[Opening Given entries section]

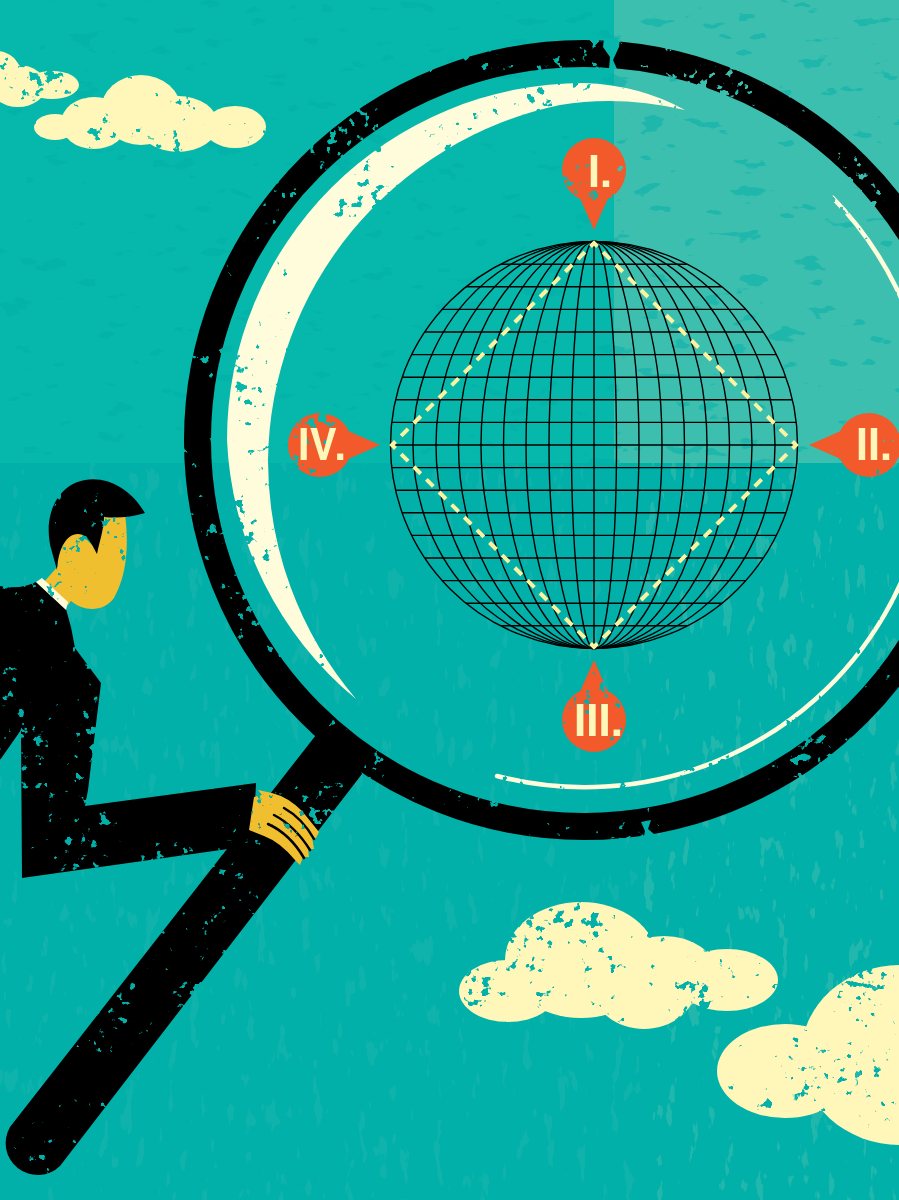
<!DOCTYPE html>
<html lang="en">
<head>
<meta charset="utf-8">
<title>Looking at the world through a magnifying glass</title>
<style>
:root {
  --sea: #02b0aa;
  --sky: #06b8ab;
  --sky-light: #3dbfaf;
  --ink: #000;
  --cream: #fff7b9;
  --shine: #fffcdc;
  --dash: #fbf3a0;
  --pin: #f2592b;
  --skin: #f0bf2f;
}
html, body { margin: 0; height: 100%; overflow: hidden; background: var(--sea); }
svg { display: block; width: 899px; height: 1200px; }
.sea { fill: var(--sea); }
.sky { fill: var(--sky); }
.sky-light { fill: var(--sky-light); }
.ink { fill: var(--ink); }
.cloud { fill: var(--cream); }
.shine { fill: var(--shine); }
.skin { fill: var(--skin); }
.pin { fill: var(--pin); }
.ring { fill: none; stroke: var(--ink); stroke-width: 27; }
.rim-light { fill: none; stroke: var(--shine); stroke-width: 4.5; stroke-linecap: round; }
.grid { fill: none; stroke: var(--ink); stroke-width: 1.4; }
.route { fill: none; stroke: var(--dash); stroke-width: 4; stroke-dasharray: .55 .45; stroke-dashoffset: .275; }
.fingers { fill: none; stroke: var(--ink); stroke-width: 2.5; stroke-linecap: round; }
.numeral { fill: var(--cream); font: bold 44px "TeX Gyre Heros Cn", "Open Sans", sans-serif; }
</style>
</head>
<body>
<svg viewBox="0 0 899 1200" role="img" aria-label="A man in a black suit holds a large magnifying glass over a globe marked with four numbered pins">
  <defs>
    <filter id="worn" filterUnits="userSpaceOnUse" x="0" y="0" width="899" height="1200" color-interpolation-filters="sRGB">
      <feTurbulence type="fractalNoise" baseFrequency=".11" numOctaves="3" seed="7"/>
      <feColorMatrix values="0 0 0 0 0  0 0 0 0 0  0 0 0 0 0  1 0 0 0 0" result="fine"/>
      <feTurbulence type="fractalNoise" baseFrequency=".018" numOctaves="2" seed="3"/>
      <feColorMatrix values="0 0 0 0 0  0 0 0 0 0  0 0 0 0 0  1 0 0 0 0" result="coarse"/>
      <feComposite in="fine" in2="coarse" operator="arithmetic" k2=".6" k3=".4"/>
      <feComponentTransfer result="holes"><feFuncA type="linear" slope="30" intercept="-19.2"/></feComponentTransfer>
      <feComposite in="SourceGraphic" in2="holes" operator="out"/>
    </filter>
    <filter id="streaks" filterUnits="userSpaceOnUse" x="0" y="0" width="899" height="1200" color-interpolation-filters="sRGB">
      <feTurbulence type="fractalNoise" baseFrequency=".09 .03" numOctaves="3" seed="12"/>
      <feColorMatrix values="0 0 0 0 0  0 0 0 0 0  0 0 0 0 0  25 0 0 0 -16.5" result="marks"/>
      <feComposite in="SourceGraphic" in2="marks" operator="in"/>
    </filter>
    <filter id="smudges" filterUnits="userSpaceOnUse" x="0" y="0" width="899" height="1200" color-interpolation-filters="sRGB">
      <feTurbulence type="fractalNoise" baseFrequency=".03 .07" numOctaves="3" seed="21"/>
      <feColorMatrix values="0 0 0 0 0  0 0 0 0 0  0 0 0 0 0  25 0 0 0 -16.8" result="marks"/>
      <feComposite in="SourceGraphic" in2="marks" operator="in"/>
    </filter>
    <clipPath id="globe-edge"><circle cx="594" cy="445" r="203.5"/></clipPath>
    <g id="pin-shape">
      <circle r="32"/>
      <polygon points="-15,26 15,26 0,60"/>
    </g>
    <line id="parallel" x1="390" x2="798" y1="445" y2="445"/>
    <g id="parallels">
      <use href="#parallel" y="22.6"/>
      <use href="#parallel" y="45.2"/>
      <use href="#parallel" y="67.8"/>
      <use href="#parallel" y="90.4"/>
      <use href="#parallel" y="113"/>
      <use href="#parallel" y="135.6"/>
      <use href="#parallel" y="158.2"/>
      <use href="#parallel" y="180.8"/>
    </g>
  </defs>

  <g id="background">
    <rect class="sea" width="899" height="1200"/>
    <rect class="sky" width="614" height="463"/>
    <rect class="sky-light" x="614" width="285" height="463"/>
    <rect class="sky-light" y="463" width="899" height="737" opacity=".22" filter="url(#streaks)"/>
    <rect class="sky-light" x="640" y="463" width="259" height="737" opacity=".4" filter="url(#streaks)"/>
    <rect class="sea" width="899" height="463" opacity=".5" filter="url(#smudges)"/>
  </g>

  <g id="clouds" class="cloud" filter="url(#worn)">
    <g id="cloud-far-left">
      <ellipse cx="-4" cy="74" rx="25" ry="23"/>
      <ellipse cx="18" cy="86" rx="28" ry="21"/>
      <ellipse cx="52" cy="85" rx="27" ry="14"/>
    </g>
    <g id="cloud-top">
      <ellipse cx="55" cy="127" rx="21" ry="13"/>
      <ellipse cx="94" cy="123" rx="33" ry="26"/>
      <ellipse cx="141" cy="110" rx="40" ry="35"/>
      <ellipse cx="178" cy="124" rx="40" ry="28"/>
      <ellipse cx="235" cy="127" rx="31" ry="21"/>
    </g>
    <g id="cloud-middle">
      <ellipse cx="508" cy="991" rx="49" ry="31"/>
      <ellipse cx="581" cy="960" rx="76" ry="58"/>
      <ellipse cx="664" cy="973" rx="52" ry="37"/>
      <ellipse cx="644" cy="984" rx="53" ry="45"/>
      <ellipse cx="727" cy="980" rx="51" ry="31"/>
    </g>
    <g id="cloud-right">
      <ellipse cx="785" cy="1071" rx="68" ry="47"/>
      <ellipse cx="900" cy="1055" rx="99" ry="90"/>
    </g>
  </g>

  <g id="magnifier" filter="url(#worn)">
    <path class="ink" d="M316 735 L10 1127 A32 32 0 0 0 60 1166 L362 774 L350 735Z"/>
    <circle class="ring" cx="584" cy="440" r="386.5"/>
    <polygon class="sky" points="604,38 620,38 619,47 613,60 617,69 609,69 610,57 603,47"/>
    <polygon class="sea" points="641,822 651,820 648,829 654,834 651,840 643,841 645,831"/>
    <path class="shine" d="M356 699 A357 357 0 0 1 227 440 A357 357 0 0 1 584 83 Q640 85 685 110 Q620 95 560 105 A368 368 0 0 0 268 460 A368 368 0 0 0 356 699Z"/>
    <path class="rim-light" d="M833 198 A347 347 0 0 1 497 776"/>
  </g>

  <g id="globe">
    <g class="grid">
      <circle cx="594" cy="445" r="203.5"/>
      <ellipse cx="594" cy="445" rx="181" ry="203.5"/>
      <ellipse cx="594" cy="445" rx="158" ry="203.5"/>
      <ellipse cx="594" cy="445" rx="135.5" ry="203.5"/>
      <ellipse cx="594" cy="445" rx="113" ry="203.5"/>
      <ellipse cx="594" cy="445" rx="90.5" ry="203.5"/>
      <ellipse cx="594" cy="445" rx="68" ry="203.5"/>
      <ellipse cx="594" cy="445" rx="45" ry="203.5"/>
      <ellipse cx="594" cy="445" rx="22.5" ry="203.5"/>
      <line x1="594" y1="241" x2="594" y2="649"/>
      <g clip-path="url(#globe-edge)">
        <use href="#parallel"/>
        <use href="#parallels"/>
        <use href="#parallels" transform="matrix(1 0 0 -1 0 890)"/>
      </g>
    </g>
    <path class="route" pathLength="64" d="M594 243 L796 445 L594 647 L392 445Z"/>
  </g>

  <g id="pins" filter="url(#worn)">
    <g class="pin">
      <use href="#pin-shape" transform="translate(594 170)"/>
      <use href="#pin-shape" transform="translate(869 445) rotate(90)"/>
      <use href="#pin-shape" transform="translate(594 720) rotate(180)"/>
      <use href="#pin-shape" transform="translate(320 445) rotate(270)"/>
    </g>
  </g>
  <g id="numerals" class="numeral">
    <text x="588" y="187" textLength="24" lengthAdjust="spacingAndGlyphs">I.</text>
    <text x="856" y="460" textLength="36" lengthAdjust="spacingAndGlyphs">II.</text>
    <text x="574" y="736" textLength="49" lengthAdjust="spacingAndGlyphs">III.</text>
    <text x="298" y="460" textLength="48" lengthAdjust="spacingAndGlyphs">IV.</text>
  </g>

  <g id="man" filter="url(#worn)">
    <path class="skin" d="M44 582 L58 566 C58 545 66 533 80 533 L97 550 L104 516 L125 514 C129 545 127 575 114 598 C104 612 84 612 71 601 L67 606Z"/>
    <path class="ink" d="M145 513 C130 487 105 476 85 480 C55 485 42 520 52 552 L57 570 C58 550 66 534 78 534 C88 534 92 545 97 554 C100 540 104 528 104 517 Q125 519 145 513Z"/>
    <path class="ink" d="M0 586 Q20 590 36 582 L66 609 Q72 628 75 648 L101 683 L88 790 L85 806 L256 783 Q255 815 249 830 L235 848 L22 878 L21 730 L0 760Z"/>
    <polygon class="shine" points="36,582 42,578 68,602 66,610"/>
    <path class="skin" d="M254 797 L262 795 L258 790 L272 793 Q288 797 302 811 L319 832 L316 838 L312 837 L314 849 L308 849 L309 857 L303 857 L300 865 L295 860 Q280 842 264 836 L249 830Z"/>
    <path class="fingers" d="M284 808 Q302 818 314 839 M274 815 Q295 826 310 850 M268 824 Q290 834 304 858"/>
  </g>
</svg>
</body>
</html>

[Closing Given entries section]
[Opening Given entries section]

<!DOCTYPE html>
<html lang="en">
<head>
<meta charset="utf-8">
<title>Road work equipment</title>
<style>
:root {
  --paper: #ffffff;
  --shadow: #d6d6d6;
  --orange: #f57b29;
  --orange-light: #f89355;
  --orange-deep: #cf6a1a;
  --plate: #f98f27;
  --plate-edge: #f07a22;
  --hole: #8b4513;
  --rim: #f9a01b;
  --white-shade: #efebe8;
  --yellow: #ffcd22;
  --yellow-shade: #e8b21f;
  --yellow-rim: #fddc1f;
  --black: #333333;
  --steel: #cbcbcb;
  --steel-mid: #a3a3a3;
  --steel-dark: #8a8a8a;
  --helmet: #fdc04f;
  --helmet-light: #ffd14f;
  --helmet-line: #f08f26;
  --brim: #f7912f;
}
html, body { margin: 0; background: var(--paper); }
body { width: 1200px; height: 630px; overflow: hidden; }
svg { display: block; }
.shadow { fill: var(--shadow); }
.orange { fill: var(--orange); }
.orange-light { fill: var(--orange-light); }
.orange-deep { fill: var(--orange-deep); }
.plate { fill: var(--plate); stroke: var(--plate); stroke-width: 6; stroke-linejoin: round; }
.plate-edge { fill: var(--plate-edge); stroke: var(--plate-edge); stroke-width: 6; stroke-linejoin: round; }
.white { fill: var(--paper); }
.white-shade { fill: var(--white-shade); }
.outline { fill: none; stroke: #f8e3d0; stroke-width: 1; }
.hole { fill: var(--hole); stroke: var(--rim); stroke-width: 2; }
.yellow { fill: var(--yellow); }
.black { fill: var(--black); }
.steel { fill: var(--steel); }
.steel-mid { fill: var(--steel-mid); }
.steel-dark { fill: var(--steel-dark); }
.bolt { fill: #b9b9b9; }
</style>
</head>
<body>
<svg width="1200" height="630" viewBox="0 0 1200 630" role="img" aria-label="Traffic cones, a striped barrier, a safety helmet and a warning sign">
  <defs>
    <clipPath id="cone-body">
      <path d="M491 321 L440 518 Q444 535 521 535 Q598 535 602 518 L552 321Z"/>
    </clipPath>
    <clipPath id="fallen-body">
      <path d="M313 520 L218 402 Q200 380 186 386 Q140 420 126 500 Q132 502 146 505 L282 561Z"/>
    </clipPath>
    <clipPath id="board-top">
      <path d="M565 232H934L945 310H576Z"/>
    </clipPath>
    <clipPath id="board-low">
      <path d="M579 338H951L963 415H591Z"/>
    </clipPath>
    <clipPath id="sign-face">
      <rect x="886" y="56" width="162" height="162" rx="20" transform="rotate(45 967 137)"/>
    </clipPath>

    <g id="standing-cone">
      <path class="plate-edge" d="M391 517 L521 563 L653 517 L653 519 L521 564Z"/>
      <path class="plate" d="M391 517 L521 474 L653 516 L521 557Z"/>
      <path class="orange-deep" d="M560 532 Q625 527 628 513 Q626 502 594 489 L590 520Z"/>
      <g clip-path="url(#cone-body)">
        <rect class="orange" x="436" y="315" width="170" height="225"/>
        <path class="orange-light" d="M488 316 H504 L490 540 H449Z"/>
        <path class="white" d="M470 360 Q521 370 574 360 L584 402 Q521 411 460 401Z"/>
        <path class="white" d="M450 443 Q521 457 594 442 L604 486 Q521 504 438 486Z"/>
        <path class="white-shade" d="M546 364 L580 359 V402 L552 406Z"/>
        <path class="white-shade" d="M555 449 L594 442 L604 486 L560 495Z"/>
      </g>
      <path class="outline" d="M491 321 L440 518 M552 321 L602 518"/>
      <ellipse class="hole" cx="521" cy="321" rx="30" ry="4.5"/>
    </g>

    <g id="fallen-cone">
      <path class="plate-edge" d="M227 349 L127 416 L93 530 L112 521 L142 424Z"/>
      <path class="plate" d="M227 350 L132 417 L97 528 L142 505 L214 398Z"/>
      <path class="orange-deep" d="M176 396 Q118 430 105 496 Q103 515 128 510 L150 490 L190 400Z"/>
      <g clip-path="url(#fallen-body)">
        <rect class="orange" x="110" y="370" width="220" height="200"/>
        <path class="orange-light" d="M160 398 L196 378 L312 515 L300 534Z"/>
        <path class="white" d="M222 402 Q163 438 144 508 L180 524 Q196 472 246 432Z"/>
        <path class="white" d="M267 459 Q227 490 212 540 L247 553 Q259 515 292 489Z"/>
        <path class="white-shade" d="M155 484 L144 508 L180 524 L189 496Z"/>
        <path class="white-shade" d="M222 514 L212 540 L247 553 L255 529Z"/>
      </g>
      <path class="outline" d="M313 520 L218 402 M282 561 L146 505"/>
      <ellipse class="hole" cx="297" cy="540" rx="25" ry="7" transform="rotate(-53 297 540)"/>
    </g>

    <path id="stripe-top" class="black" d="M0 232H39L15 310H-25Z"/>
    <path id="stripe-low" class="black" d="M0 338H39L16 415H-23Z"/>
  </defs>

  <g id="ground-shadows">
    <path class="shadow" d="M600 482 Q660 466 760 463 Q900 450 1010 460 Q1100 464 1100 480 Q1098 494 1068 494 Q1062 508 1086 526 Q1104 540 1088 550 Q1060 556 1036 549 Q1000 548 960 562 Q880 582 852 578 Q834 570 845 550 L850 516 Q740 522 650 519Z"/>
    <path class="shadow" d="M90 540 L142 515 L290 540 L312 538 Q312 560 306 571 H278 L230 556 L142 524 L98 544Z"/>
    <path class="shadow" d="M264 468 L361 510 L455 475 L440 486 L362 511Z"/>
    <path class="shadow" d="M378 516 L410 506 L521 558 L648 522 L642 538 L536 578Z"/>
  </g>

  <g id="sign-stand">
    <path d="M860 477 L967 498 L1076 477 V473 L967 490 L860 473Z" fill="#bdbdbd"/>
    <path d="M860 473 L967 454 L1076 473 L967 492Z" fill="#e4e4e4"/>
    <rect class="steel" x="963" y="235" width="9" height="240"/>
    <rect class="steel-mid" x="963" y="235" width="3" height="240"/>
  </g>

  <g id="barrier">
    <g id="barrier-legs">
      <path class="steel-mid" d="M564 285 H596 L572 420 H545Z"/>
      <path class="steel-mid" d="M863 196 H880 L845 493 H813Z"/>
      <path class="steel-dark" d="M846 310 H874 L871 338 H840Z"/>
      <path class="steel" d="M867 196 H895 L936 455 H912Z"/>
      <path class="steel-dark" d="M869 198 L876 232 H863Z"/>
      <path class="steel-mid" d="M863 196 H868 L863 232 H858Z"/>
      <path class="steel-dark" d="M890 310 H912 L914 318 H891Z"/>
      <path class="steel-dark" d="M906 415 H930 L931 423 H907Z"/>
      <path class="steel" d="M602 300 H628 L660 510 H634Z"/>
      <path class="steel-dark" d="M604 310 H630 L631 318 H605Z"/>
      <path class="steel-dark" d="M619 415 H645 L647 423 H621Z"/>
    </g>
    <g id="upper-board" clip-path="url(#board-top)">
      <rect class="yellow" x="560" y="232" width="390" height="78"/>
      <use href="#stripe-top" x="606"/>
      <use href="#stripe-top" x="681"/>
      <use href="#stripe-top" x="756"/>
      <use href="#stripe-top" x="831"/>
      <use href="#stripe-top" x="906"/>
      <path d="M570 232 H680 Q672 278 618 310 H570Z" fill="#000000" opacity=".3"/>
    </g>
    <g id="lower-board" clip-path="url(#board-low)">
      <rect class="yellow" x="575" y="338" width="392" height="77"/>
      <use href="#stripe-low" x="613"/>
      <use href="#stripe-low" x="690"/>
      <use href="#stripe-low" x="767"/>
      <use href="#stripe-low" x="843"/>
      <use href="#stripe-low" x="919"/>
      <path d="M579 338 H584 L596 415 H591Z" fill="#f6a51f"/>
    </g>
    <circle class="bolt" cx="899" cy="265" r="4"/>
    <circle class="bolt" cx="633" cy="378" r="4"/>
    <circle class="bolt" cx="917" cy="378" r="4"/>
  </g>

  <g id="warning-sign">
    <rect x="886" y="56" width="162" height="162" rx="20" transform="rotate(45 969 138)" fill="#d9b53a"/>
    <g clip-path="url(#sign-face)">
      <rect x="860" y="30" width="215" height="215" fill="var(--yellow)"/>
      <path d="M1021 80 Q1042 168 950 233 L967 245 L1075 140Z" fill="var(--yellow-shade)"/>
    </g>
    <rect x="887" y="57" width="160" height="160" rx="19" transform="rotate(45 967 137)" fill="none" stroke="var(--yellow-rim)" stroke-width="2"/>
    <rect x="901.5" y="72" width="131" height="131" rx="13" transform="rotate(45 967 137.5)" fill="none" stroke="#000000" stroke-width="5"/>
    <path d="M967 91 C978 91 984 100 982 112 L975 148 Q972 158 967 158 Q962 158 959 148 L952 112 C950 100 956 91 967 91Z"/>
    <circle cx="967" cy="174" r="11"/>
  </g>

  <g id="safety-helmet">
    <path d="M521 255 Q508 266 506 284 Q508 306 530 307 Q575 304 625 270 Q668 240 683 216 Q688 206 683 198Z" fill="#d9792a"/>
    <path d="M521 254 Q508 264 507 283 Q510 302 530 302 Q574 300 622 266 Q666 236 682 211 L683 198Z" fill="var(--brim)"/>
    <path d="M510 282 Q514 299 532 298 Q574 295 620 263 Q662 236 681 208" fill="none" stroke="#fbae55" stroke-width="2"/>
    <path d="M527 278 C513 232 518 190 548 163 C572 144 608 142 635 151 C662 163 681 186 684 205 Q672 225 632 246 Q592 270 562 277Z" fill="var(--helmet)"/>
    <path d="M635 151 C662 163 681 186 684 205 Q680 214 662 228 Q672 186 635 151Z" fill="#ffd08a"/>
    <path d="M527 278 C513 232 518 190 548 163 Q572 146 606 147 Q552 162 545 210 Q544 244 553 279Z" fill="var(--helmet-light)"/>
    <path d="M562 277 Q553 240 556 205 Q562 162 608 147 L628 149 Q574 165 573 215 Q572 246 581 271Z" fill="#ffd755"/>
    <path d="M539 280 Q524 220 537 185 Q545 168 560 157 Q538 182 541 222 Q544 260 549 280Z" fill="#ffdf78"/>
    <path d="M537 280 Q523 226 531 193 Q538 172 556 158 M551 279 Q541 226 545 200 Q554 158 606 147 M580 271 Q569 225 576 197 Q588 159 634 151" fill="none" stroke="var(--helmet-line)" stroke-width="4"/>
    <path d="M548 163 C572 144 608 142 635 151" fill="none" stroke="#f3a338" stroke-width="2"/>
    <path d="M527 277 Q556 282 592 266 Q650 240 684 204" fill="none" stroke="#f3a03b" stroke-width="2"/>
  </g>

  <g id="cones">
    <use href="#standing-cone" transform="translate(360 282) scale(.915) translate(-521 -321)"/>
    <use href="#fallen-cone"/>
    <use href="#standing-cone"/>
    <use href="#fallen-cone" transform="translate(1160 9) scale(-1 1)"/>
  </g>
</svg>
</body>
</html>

[Closing Given entries section]

## Requirement
Scan the records for the word "body", and copy each line where it is found.

## Exercise output
html, body { margin: 0; height: 100%; overflow: hidden; background: var(--sea); }
<body>
</body>
html, body { margin: 0; background: var(--paper); }
body { width: 1200px; height: 630px; overflow: hidden; }
<body>
    <clipPath id="cone-body">
    <clipPath id="fallen-body">
      <g clip-path="url(#cone-body)">
      <g clip-path="url(#fallen-body)">
</body>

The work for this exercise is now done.